SHE occasionally ventures into deep waters where few lawyers dare to tread, but the nightmares that accompany such sojourns have tested her resilience, character and faith in her chosen profession.
Following her arrest on Sunday while representing staffers from Prime Minister (PM) Morgan Tsvangirai's Office, police continued to detain Beatrice Mtetwa, even though the High Court had issued an order for her release, raising questions as to the true motive of her detention. Yesterday she was denied bail and remanded in custody to April 3 by a Harare magistrate.
"People who do things under the cover of darkness are afraid of light. So, if you come at midnight I'll be there with my headlights glaring," the top lawyer says at the beginning of a new film she features titled: Beatrice Mtetwa and the rule of law.
And for sure for more than a decade since concerns about failure to adhere to the rule of law in Zimbabwe started emerging, her headlights have been glaring.
Mtetwa has defended dozens of journalists, in the process frustrating those working against freedom of expression and access to information.
She has also successfully defended PM Tsvangirai and hordes of other officials from his Movement for Democratic Change (MDC-T) party, saving them jail time and crushing hopes of a one party State.
However, her quest for justice has come at a price.
In May 2007, Mtetwa was unlawfully detained and severely assaulted by the police after participating in a demonstration called by the Law Society of Zimbabwe (LSZ).
There have also been attempts to break her spirit in the State media through hate speech.
She has been labelled ugly, the belly of the beast among other names meant at public derision.

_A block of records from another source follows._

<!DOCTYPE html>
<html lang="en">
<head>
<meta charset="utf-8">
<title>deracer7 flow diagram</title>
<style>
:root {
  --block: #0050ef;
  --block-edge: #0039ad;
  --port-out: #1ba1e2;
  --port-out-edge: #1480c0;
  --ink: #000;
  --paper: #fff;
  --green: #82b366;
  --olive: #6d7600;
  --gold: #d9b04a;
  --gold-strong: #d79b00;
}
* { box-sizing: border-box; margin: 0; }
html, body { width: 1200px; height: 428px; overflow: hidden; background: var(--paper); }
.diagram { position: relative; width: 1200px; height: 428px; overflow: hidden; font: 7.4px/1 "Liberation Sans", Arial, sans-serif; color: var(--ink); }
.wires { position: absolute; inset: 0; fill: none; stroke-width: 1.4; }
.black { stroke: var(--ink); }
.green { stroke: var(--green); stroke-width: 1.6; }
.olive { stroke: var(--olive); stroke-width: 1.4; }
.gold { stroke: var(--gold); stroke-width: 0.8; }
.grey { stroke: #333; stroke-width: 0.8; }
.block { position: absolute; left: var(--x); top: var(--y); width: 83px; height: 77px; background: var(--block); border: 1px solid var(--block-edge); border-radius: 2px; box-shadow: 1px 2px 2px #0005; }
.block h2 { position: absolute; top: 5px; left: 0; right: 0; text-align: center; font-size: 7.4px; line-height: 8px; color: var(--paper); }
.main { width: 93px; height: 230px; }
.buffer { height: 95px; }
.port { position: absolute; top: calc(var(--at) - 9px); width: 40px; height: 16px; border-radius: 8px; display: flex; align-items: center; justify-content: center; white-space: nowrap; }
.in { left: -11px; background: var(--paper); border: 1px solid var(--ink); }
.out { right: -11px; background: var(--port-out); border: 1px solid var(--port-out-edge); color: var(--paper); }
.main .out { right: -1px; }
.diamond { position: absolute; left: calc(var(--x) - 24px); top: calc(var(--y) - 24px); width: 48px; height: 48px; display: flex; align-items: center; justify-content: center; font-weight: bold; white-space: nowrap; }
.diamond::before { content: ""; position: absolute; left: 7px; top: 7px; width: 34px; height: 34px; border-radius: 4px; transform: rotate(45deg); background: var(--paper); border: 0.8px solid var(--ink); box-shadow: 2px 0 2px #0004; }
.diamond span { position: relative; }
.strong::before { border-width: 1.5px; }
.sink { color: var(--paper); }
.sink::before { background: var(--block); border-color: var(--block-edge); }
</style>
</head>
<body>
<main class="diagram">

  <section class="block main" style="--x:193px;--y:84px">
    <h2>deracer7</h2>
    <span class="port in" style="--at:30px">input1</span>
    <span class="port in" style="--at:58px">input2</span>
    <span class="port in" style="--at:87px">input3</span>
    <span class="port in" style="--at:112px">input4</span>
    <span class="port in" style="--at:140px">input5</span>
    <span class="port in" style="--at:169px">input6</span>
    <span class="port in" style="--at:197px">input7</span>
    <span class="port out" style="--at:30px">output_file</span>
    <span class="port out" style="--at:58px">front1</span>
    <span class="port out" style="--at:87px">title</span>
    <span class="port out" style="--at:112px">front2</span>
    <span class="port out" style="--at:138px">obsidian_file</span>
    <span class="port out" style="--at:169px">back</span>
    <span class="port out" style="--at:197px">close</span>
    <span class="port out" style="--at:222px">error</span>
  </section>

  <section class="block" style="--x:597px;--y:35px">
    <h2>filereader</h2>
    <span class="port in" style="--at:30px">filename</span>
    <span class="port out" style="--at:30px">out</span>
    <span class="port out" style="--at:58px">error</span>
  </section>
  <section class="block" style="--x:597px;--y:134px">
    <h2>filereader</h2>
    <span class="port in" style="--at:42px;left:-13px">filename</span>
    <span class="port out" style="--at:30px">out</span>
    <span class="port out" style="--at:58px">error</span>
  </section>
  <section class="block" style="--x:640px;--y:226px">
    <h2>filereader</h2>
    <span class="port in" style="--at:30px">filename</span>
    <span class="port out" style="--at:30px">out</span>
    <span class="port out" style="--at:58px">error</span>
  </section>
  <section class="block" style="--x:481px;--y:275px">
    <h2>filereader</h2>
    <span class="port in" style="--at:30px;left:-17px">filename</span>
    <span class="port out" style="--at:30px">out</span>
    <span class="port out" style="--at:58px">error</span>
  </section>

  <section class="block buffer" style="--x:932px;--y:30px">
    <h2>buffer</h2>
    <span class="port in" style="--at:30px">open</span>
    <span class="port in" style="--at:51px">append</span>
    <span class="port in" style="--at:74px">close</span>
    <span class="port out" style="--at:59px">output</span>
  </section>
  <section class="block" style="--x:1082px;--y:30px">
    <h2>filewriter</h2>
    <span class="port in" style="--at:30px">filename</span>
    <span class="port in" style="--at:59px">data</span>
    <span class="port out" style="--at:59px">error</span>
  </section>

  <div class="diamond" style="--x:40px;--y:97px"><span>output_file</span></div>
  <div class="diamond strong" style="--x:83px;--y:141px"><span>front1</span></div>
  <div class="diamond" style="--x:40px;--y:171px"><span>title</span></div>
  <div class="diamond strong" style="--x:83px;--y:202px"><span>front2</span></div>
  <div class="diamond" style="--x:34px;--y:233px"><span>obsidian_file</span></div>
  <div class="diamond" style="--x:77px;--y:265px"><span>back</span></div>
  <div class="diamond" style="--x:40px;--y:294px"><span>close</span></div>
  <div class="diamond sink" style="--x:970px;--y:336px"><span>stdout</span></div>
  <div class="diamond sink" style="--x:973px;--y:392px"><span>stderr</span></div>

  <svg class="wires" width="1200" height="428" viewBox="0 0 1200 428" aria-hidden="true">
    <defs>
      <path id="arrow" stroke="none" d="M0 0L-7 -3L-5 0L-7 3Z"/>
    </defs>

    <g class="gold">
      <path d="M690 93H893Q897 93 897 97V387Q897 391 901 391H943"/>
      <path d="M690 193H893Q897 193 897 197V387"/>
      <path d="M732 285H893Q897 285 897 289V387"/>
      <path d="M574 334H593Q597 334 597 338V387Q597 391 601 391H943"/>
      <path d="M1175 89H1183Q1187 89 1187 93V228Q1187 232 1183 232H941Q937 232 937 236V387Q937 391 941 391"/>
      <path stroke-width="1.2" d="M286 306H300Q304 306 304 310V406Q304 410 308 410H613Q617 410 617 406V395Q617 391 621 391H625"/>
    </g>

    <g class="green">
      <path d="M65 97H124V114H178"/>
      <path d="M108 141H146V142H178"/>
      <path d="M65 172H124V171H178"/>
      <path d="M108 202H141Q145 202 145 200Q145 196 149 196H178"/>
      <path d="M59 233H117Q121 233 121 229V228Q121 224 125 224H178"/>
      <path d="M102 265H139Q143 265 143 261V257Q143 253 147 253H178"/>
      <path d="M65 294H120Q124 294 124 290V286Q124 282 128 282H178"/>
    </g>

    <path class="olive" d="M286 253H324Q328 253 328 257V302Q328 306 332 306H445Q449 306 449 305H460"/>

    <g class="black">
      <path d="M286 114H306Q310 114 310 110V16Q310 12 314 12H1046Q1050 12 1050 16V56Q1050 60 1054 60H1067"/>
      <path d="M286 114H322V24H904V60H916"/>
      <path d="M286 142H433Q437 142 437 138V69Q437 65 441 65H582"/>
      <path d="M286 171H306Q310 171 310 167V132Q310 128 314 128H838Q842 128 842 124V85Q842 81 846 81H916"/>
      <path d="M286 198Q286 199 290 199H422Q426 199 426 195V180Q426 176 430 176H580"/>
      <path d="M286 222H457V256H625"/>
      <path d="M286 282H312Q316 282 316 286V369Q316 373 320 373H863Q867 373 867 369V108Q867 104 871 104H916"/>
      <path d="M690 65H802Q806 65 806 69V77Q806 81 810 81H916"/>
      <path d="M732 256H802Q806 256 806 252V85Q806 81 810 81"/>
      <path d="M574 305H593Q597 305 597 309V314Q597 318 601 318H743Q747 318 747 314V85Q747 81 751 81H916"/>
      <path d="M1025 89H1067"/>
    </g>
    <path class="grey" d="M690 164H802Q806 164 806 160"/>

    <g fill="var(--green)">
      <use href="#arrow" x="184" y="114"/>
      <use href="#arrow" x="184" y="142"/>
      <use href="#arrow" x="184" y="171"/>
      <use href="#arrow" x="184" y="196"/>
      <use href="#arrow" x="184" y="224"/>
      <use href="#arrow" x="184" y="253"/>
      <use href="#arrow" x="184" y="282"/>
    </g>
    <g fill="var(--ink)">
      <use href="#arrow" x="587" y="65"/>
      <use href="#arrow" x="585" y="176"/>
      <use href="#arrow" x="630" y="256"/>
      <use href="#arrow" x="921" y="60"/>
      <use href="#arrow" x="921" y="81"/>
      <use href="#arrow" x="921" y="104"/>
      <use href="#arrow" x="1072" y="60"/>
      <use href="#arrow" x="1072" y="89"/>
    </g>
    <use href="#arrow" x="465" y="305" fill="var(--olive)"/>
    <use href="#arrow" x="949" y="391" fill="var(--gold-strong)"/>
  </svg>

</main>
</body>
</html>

"They've called me ugly, dull, lonely and dejected. It's discriminatory. I can't imagine they would have done the same thing to a male Law Society president," she told The Lawyer magazine in 2007 when she was the head of the LSZ.
Despite the persecution, her efforts have not gone unnoticed locally, regionally and internationally.

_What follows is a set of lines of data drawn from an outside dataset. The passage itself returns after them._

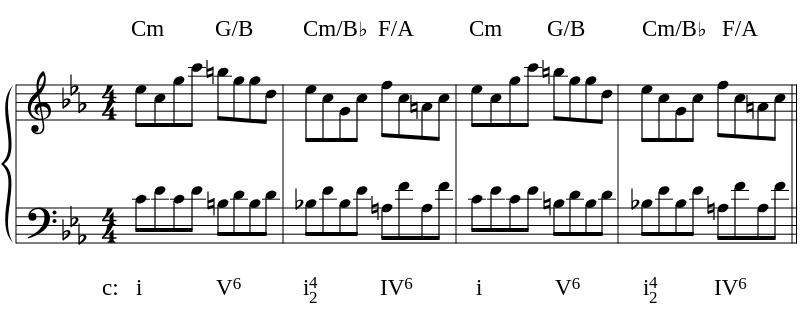
<!DOCTYPE html>
<html lang="en">
<head>
<meta charset="utf-8">
<title>Harmonic analysis in C minor</title>
<style>
:root { --ink: #000; --paper: #fff; }
* { box-sizing: border-box; }
html, body { margin: 0; overflow: hidden; background: var(--paper); }
.sheet { position: relative; width: 800px; height: 321px; overflow: hidden; background: var(--paper); color: var(--ink); font: 23px/26px "Liberation Serif", serif; }
.score { position: absolute; inset: 0; display: block; }
.chords, .numerals { position: absolute; left: 0; width: 800px; height: 26px; }
.chords { top: 16px; }
.numerals { top: 275px; }
.chords span, .numerals > span { position: absolute; left: var(--x); white-space: nowrap; }
.chords i { font: 20px/20px "DejaVu Sans", sans-serif; }
sup { position: relative; top: -6px; font-size: 17px; line-height: 0; vertical-align: baseline; }
.figures { position: absolute; left: 6px; top: 0; display: grid; grid-template-rows: 15px 15px; font-size: 17px; line-height: 15px; }
.thin { fill: none; stroke: var(--ink); stroke-width: 1; }
.stems { fill: none; stroke: var(--ink); stroke-width: 1.2; }
.lines { fill: none; stroke: var(--ink); stroke-width: 1; }
</style>
</head>
<body>
<main class="sheet">
  <div class="chords">
    <span style="--x:131px">Cm</span>
    <span style="--x:215px">G/B</span>
    <span style="--x:303px">Cm/B<i>♭</i></span>
    <span style="--x:378px">F/A</span>
    <span style="--x:469px">Cm</span>
    <span style="--x:547px">G/B</span>
    <span style="--x:642px">Cm/B<i>♭</i></span>
    <span style="--x:722px">F/A</span>
  </div>

  <svg class="score" width="800" height="321" viewBox="0 0 800 321" role="img" aria-label="Four bars of piano music in C minor, four-four time">
    <defs>
      <ellipse id="head" rx="5.7" ry="4" transform="rotate(-25)"/>
      <path id="ledger" class="lines" d="M-9 0H9"/>
      <g id="flat">
        <path d="M-3 -15V6" class="stems"/>
        <path fill-rule="evenodd" d="M-3 -2C0 -5.500 5 -4.500 4.500 -1C4 2 0 4 -3 6.500ZM-2.400 -0.500V4C0 2 1.800 0.500 1.800 -1.500C1.800 -3.500 -1 -3 -2.400 -0.500Z"/>
      </g>
      <g id="natural">
        <path class="stems" d="M-3 -12V5.500M3 -5.500V12"/>
        <path d="M-3 -3L3 -5V-2L-3 0ZM-3 3L3 1V4L-3 6Z"/>
      </g>
      <path id="four" d="M5 0H11C9 5 5 9 2 11.500H7.500V7.500L11.500 3.500V11.500H14.500V13H11.500C11.500 15 12 16 13.500 16V17H5.500V16C7 16 7.500 15 7.500 13H0V11.500C3.500 8 5 4 5 0Z"/>
      <g id="time"><use href="#four"/><use href="#four" y="17.500"/></g>
      <g id="staff" class="lines"><path d="M16 0H797M16 8.800H797M16 17.500H797M16 26.200H797M16 35H797"/></g>
      <g id="key"><use href="#flat" x="66" y="17.500"/><use href="#flat" x="74" y="4.400"/><use href="#flat" x="82" y="21.900"/></g>

      <g id="phrase">
        <g id="treble-first-bar">
          <use href="#ledger" x="197" y="76.200"/><use href="#ledger" x="197" y="67.500"/><use href="#ledger" x="223" y="76.200"/>
          <use href="#head" x="141" y="89.400"/><use href="#head" x="160" y="98.100"/><use href="#head" x="179" y="80.600"/><use href="#head" x="197" y="67.500"/>
          <use href="#natural" x="210" y="72"/>
          <use href="#head" x="223" y="72"/><use href="#head" x="239" y="80.600"/><use href="#head" x="255" y="80.600"/><use href="#head" x="271" y="94"/>
          <path class="stems" d="M136 91V126M155 100V126M174 82V126M192 69V126M218 74V119M234 82V120M250 82V121M266 96V122"/>
          <path d="M135.400 123H192.600V127H135.400ZM217.400 116L266.600 120V124L217.400 120Z"/>
        </g>
        <g id="treble-second-bar">
          <use href="#head" x="311" y="89.400"/><use href="#head" x="328" y="98.100"/><use href="#head" x="345" y="111.200"/><use href="#head" x="362" y="98.100"/>
          <use href="#head" x="387" y="85"/><use href="#head" x="404" y="98.100"/>
          <use href="#natural" x="414" y="106.900"/>
          <use href="#head" x="427" y="106.900"/><use href="#head" x="444" y="98.100"/>
          <path class="stems" d="M306 91V140M323 100V140M340 113V140M357 100V140M382 87V136M399 100V137M422 109V138M439 100V139"/>
          <path d="M305.400 138H357.600V142H305.400ZM381.400 133L439.600 137V141L381.400 137Z"/>
        </g>
        <g id="bass-first-bar">
          <use href="#ledger" x="141" y="199.200"/><use href="#ledger" x="160" y="199.200"/><use href="#ledger" x="179" y="199.200"/><use href="#ledger" x="197" y="199.200"/><use href="#ledger" x="239" y="199.200"/><use href="#ledger" x="271" y="199.200"/>
          <use href="#head" x="141" y="199.200"/><use href="#head" x="160" y="190.500"/><use href="#head" x="179" y="199.200"/><use href="#head" x="197" y="190.500"/>
          <use href="#natural" x="211" y="203.600"/>
          <use href="#head" x="223" y="203.600"/><use href="#head" x="239" y="194.900"/><use href="#head" x="255" y="203.600"/><use href="#head" x="271" y="194.900"/>
          <path class="stems" d="M136 201V230M155 192V230M174 201V230M192 192V230M218 205V234M234 197V234M250 205V234M266 197V234"/>
          <path d="M135.400 228H192.600V232H135.400ZM217.400 232H266.600V236H217.400Z"/>
        </g>
        <g id="bass-second-bar">
          <use href="#ledger" x="328" y="199.200"/><use href="#ledger" x="362" y="199.200"/><use href="#ledger" x="404" y="199.200"/><use href="#ledger" x="404" y="190.500"/><use href="#ledger" x="444" y="199.200"/><use href="#ledger" x="444" y="190.500"/>
          <use href="#flat" x="299" y="203.600"/>
          <use href="#head" x="311" y="203.600"/><use href="#head" x="328" y="190.500"/><use href="#head" x="345" y="203.600"/><use href="#head" x="362" y="190.500"/>
          <use href="#natural" x="375" y="208"/>
          <use href="#head" x="387" y="208"/><use href="#head" x="404" y="186.100"/><use href="#head" x="427" y="208"/><use href="#head" x="444" y="186.100"/>
          <path class="stems" d="M306 205V234M323 192V234M340 205V234M357 192V234M382 210V238M399 188V238M422 210V238M439 188V238"/>
          <path d="M305.400 232H357.600V236H305.400ZM381.400 236H439.600V240H381.400Z"/>
        </g>
      </g>
    </defs>

    <use href="#staff" y="85"/>
    <use href="#staff" y="208"/>
    <path id="barlines" class="thin" d="M16 84.500V243.500M283 84.500V243.500M456 84.500V243.500M618 84.500V243.500M792 84.500V243.500M796.500 84.500V243.500"/>
    <path id="brace" d="M13 85C4 95 4 108 7 128C10 148 9 157 1 164C9 171 10 180 7 200C4 220 4 233 13 243C7 232 7 222 10 202C13 180 12 170 4 164C12 158 13 148 10 126C7 106 7 96 13 85Z"/>

    <g id="treble-clef">
      <path fill-rule="evenodd" d="M43 71C37 76 35.500 84 37 91C31 97 27 102 28 110C29 117 35 120.500 41 120C47 119.500 51 116 51 111C51 105 47 101.500 42 102C37 102.500 34 106 34.500 110C35 113 37 115 40 115.500C37 113 36.500 109.500 39 107.500C42 105.500 48 106.500 48.500 112C48.500 117 44.500 119 40.500 118.800C35 118.600 30.500 115 30.700 109C31 102 36.500 98 41 93C45 88 46.500 82 45.500 76C45 73 44 71.500 43 71ZM43.600 75.500C45 79 43 86 38.800 89.500C38 84 40 77.500 43.600 75.500Z"/>
      <path fill="none" stroke="#000" stroke-width="1.500" d="M37.600 89L43.500 125C44.500 131 41 134 37 133.500C34 133 32.500 131 32 129"/>
      <circle cx="35" cy="128.500" r="3.600"/>
    </g>
    <g id="bass-clef">
      <path d="M28.500 217C28 211 33 207.500 39 207.500C46 207.500 50 212 50 218C50 228 40 235 28 238.500L27.500 237.500C37 233 44.500 227 44.500 217C44.500 212 42 209 38 209C34 209 30 212 29.800 216Z"/>
      <circle cx="32.500" cy="216.700" r="4"/>
      <circle cx="54.500" cy="212.400" r="2"/>
      <circle cx="54.500" cy="221.100" r="2"/>
    </g>
    <use href="#key" y="85"/>
    <use href="#key" y="216.700"/>
    <use href="#time" x="102" y="85.300"/>
    <use href="#time" x="102" y="208.300"/>

    <use href="#phrase"/>
    <use href="#phrase" x="336"/>
  </svg>

  <div class="numerals">
    <span style="--x:102px">c:</span>
    <span style="--x:136px">i</span>
    <span style="--x:216px">V<sup>6</sup></span>
    <span style="--x:303px">i<span class="figures"><span>4</span><span>2</span></span></span>
    <span style="--x:380px">IV<sup>6</sup></span>
    <span style="--x:476px">i</span>
    <span style="--x:555px">V<sup>6</sup></span>
    <span style="--x:643px">i<span class="figures"><span>4</span><span>2</span></span></span>
    <span style="--x:714px">IV<sup>6</sup></span>
  </div>
</main>
</body>
</html>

Within the Southern African Deve-lopment Community region, Mtetwa was awarded the 2009 Sydney and Felicia Kentridge award from South Africa's General Council of the Bar, while internationally she has been awarded the 2008 Lifetime Achievement award from the Committee to Protect Journalists and the 2003 Liberty/Justice and Law society Human rights Lawyer of the year award, among others.
Mtetwa received her Bachelor of Laws from the University of Botswana and Swaziland in 1981 and spent the next two years working as a prosecuting attorney in Swaziland.
In 1983, she moved to Zimbabwe, where she continued working as a prosecutor until 1989.
That year, she went into private practice, and soon began specialising in human rights law.
In one of her more notable cases, she successfully challenged a section of Zimbabwe's Private Voluntary Organisations Act which allowed a government minister the authority to dissolve or replace the board members of non-governmental organisations.
She also challenged the results of 37 districts in the 2000 parliamentary elections.
In a PBS documentary, Mtetwa described her motives for her activism as "not because there is any glory or cash to it and not because I'm trying to antagonise the government... I'm doing it because it's a job that's got to be done."
Mtetwa is particularly noted for her defence of arrested journalists, both local and international.
In 2003, for example, she won a court order preventing the deportation of Guardian reporter, Andrew Meldrum, presenting it to security officials at Harare International Airport only minutes before Meldrum's plane was scheduled to depart.
She also won acquittals for detained reporters Toby Harnden and Julian Simmonds from Lon-don's Sunday Telegraph, who had been arrested during coverage of the April 2005 Parliamentary election on charges of working without government accreditation.
In April 2008, she secured the release of New York Times reporter Barry Bearak, who had been imprisoned on similar charges.
She also defended many local journalists arrested in the run-up to the 2008 presidential election.
To practicing lawyers in Zimbabwe, she re-mains a prized family treasure and there has been consolation in her hour of trial or during times of relentless tribulation, such as this week.
"For every Beatrice Mtetwa that these State agents and institutions put behind bars and attempt to embarrass, humiliate and punish without lawful cause, there are 10 other human rights lawyers waiting to take up the mantle," said Zimbabwe Lawyers for Human Rights deputy head, Precious Chakasikwa on Monday.
Mcdonald Lewani-kwa, the director of the Crisis in Zimbabwe Coalition, described Mt-etwa as "our gallant protector" while John Chita-kure, a political activist, said she was "the conscience of the nation, the voice of the voiceless, the advocate of the downtrodden, the dehumanised and the subjugated people of Zimbabwe."